§ Problem
Print out each entry below exactly; do not carry over any image.

-=-=-=-=-

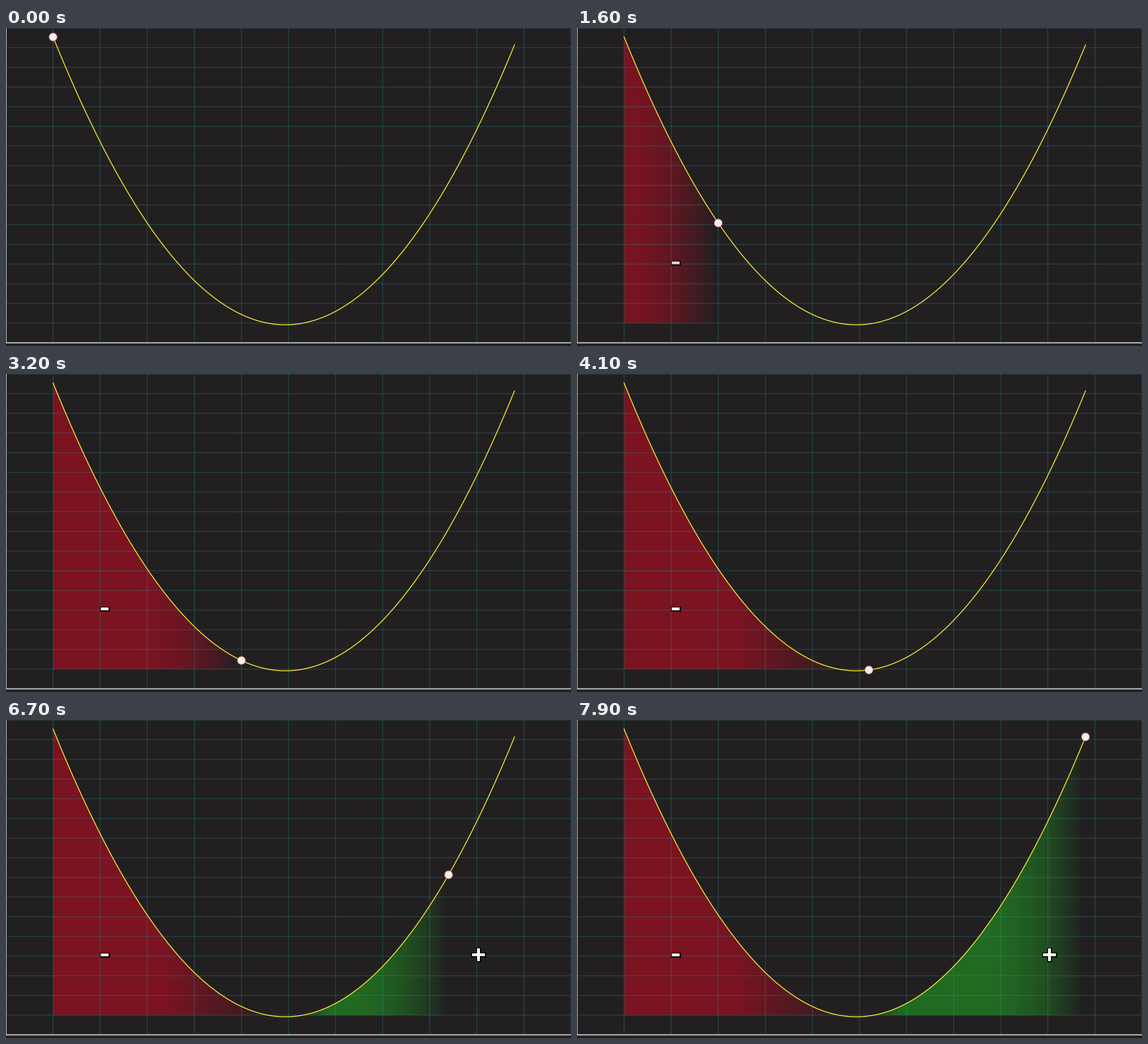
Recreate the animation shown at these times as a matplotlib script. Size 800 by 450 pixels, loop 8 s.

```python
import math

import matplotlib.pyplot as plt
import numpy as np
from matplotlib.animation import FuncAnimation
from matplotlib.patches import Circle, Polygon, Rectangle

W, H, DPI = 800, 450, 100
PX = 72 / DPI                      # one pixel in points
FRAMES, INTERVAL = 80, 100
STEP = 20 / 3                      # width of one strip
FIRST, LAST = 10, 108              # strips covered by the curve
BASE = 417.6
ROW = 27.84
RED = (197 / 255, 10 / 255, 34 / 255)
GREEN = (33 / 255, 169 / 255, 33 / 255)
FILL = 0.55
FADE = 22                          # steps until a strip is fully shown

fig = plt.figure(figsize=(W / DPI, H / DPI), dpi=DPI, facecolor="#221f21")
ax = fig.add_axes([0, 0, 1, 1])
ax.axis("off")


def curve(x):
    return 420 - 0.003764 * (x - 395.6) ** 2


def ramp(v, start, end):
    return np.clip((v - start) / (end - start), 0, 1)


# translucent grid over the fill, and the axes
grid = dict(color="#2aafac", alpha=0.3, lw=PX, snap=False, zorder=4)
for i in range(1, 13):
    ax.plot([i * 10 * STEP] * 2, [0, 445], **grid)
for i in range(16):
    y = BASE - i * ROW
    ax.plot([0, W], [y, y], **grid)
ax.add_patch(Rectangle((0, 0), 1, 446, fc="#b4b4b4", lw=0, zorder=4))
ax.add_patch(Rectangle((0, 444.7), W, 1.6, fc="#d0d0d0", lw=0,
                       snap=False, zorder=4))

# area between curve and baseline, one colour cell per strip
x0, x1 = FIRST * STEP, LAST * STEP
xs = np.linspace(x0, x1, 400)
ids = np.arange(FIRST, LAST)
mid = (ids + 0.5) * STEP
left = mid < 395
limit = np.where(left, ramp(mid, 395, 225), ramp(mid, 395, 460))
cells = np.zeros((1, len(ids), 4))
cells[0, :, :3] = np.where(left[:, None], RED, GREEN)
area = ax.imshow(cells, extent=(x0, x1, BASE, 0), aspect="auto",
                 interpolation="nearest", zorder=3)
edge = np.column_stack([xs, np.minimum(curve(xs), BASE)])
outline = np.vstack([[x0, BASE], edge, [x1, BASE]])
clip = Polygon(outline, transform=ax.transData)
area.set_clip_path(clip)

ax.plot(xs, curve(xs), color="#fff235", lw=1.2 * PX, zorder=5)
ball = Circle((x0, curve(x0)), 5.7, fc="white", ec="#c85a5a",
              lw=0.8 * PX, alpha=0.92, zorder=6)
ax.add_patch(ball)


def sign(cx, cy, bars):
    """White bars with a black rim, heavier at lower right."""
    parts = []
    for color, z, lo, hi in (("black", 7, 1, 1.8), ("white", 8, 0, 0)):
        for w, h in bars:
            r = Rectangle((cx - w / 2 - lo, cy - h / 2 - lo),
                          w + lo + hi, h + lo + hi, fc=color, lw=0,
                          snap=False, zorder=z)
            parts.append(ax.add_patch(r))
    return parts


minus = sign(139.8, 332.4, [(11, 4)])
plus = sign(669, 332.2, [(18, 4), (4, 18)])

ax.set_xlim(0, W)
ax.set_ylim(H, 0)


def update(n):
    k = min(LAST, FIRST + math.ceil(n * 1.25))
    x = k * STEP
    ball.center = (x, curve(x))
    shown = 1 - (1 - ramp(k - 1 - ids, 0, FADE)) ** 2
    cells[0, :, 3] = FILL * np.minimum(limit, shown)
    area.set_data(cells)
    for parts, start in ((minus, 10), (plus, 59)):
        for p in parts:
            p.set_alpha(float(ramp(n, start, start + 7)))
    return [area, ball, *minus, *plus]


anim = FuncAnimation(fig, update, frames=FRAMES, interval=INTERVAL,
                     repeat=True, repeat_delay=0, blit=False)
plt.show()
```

-=-=-=-=-

§ Written response
Recreate the animation shown at these times as a matplotlib script. Size 800 by 450 pixels, loop 8 s.

```python
import math

import matplotlib.pyplot as plt
import numpy as np
from matplotlib.animation import FuncAnimation
from matplotlib.patches import Circle, Polygon, Rectangle

W, H, DPI = 800, 450, 100
PX = 72 / DPI                      # one pixel in points
FRAMES, INTERVAL = 80, 100
STEP = 20 / 3                      # width of one strip
FIRST, LAST = 10, 108              # strips covered by the curve
BASE = 417.6
ROW = 27.84
RED = (197 / 255, 10 / 255, 34 / 255)
GREEN = (33 / 255, 169 / 255, 33 / 255)
FILL = 0.55
FADE = 22                          # steps until a strip is fully shown

fig = plt.figure(figsize=(W / DPI, H / DPI), dpi=DPI, facecolor="#221f21")
ax = fig.add_axes([0, 0, 1, 1])
ax.axis("off")


def curve(x):
    return 420 - 0.003764 * (x - 395.6) ** 2


def ramp(v, start, end):
    return np.clip((v - start) / (end - start), 0, 1)


# translucent grid over the fill, and the axes
grid = dict(color="#2aafac", alpha=0.3, lw=PX, snap=False, zorder=4)
for i in range(1, 13):
    ax.plot([i * 10 * STEP] * 2, [0, 445], **grid)
for i in range(16):
    y = BASE - i * ROW
    ax.plot([0, W], [y, y], **grid)
ax.add_patch(Rectangle((0, 0), 1, 446, fc="#b4b4b4", lw=0, zorder=4))
ax.add_patch(Rectangle((0, 444.7), W, 1.6, fc="#d0d0d0", lw=0,
                       snap=False, zorder=4))

# area between curve and baseline, one colour cell per strip
x0, x1 = FIRST * STEP, LAST * STEP
xs = np.linspace(x0, x1, 400)
ids = np.arange(FIRST, LAST)
mid = (ids + 0.5) * STEP
left = mid < 395
limit = np.where(left, ramp(mid, 395, 225), ramp(mid, 395, 460))
cells = np.zeros((1, len(ids), 4))
cells[0, :, :3] = np.where(left[:, None], RED, GREEN)
area = ax.imshow(cells, extent=(x0, x1, BASE, 0), aspect="auto",
                 interpolation="nearest", zorder=3)
edge = np.column_stack([xs, np.minimum(curve(xs), BASE)])
outline = np.vstack([[x0, BASE], edge, [x1, BASE]])
clip = Polygon(outline, transform=ax.transData)
area.set_clip_path(clip)

ax.plot(xs, curve(xs), color="#fff235", lw=1.2 * PX, zorder=5)
ball = Circle((x0, curve(x0)), 5.7, fc="white", ec="#c85a5a",
              lw=0.8 * PX, alpha=0.92, zorder=6)
ax.add_patch(ball)


def sign(cx, cy, bars):
    """White bars with a black rim, heavier at lower right."""
    parts = []
    for color, z, lo, hi in (("black", 7, 1, 1.8), ("white", 8, 0, 0)):
        for w, h in bars:
            r = Rectangle((cx - w / 2 - lo, cy - h / 2 - lo),
                          w + lo + hi, h + lo + hi, fc=color, lw=0,
                          snap=False, zorder=z)
            parts.append(ax.add_patch(r))
    return parts


minus = sign(139.8, 332.4, [(11, 4)])
plus = sign(669, 332.2, [(18, 4), (4, 18)])

ax.set_xlim(0, W)
ax.set_ylim(H, 0)


def update(n):
    k = min(LAST, FIRST + math.ceil(n * 1.25))
    x = k * STEP
    ball.center = (x, curve(x))
    shown = 1 - (1 - ramp(k - 1 - ids, 0, FADE)) ** 2
    cells[0, :, 3] = FILL * np.minimum(limit, shown)
    area.set_data(cells)
    for parts, start in ((minus, 10), (plus, 59)):
        for p in parts:
            p.set_alpha(float(ramp(n, start, start + 7)))
    return [area, ball, *minus, *plus]


anim = FuncAnimation(fig, update, frames=FRAMES, interval=INTERVAL,
                     repeat=True, repeat_delay=0, blit=False)
plt.show()
```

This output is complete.